TASK TO COMPLETE: Go through the entries below from the first line and output each one exactly, up to and including the line with "0 0 var(--row);".

[Collected data]
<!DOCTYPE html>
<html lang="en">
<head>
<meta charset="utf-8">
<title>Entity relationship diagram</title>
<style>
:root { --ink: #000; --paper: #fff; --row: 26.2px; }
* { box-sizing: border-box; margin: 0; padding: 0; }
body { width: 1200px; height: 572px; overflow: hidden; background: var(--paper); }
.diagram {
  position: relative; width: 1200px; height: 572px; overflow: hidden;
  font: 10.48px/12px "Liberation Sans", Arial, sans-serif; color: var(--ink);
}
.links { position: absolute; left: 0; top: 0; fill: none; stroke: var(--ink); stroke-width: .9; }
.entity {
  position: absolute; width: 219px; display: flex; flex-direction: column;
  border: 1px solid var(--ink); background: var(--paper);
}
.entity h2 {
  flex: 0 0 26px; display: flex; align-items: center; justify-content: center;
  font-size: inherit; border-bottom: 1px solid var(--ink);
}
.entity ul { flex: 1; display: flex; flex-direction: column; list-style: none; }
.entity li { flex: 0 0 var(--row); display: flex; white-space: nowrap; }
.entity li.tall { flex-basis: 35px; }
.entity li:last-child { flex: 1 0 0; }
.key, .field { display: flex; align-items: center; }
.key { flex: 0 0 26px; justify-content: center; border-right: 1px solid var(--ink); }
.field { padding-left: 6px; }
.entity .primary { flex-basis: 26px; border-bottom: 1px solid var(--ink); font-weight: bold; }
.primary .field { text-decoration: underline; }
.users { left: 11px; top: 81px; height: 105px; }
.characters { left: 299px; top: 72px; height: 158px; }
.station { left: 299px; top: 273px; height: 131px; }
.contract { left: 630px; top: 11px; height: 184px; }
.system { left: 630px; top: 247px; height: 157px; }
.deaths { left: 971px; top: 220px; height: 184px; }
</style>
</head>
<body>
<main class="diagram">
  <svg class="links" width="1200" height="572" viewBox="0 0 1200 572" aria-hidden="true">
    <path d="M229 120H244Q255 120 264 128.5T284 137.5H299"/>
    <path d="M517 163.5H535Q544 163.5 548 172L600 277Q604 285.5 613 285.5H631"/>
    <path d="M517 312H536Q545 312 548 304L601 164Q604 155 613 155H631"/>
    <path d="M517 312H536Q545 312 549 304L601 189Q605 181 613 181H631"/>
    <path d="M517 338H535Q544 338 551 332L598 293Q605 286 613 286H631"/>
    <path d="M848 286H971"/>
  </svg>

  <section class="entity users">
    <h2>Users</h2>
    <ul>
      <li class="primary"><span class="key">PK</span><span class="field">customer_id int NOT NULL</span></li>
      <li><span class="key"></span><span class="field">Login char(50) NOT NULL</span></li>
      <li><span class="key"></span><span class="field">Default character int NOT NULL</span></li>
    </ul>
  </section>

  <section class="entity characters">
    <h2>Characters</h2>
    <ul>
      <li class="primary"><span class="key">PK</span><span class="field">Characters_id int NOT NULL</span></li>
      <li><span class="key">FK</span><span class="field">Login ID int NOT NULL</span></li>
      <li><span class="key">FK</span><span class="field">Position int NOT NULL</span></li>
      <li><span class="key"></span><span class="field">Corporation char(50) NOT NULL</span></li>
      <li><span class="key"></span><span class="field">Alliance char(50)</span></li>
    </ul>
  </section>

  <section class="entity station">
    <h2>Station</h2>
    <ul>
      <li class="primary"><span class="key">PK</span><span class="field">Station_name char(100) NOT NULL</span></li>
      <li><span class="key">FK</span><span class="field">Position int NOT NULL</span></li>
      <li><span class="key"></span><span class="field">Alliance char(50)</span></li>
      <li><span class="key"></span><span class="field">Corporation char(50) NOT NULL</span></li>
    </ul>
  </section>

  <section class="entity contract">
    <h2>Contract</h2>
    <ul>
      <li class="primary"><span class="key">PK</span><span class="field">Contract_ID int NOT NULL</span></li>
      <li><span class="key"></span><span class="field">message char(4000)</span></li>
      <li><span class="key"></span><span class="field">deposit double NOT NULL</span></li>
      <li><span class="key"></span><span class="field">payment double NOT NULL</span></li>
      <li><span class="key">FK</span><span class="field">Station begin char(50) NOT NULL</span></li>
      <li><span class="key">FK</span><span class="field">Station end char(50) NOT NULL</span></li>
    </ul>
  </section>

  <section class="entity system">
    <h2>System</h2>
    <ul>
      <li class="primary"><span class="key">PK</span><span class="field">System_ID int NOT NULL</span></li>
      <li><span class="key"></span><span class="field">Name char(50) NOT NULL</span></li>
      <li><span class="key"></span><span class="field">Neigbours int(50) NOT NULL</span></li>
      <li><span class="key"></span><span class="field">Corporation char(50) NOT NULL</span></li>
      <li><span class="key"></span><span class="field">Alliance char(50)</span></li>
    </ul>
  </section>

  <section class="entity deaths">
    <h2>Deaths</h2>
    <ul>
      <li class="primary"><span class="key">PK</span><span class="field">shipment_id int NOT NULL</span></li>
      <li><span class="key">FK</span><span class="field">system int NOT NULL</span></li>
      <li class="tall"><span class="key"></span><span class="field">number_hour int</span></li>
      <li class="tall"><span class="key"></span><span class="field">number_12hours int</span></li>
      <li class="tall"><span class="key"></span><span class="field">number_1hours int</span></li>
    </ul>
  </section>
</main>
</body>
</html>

TASK RESPONSE:
<!DOCTYPE html>
<html lang="en">
<head>
<meta charset="utf-8">
<title>Entity relationship diagram</title>
<style>
:root { --ink: #000; --paper: #fff; --row: 26.2px; }
* { box-sizing: border-box; margin: 0; padding: 0; }
body { width: 1200px; height: 572px; overflow: hidden; background: var(--paper); }
.diagram {
  position: relative; width: 1200px; height: 572px; overflow: hidden;
  font: 10.48px/12px "Liberation Sans", Arial, sans-serif; color: var(--ink);
}
.links { position: absolute; left: 0; top: 0; fill: none; stroke: var(--ink); stroke-width: .9; }
.entity {
  position: absolute; width: 219px; display: flex; flex-direction: column;
  border: 1px solid var(--ink); background: var(--paper);
}
.entity h2 {
  flex: 0 0 26px; display: flex; align-items: center; justify-content: center;
  font-size: inherit; border-bottom: 1px solid var(--ink);
}
.entity ul { flex: 1; display: flex; flex-direction: column; list-style: none; }
.entity li { flex: 0 0 var(--row); display: flex; white-space: nowrap; }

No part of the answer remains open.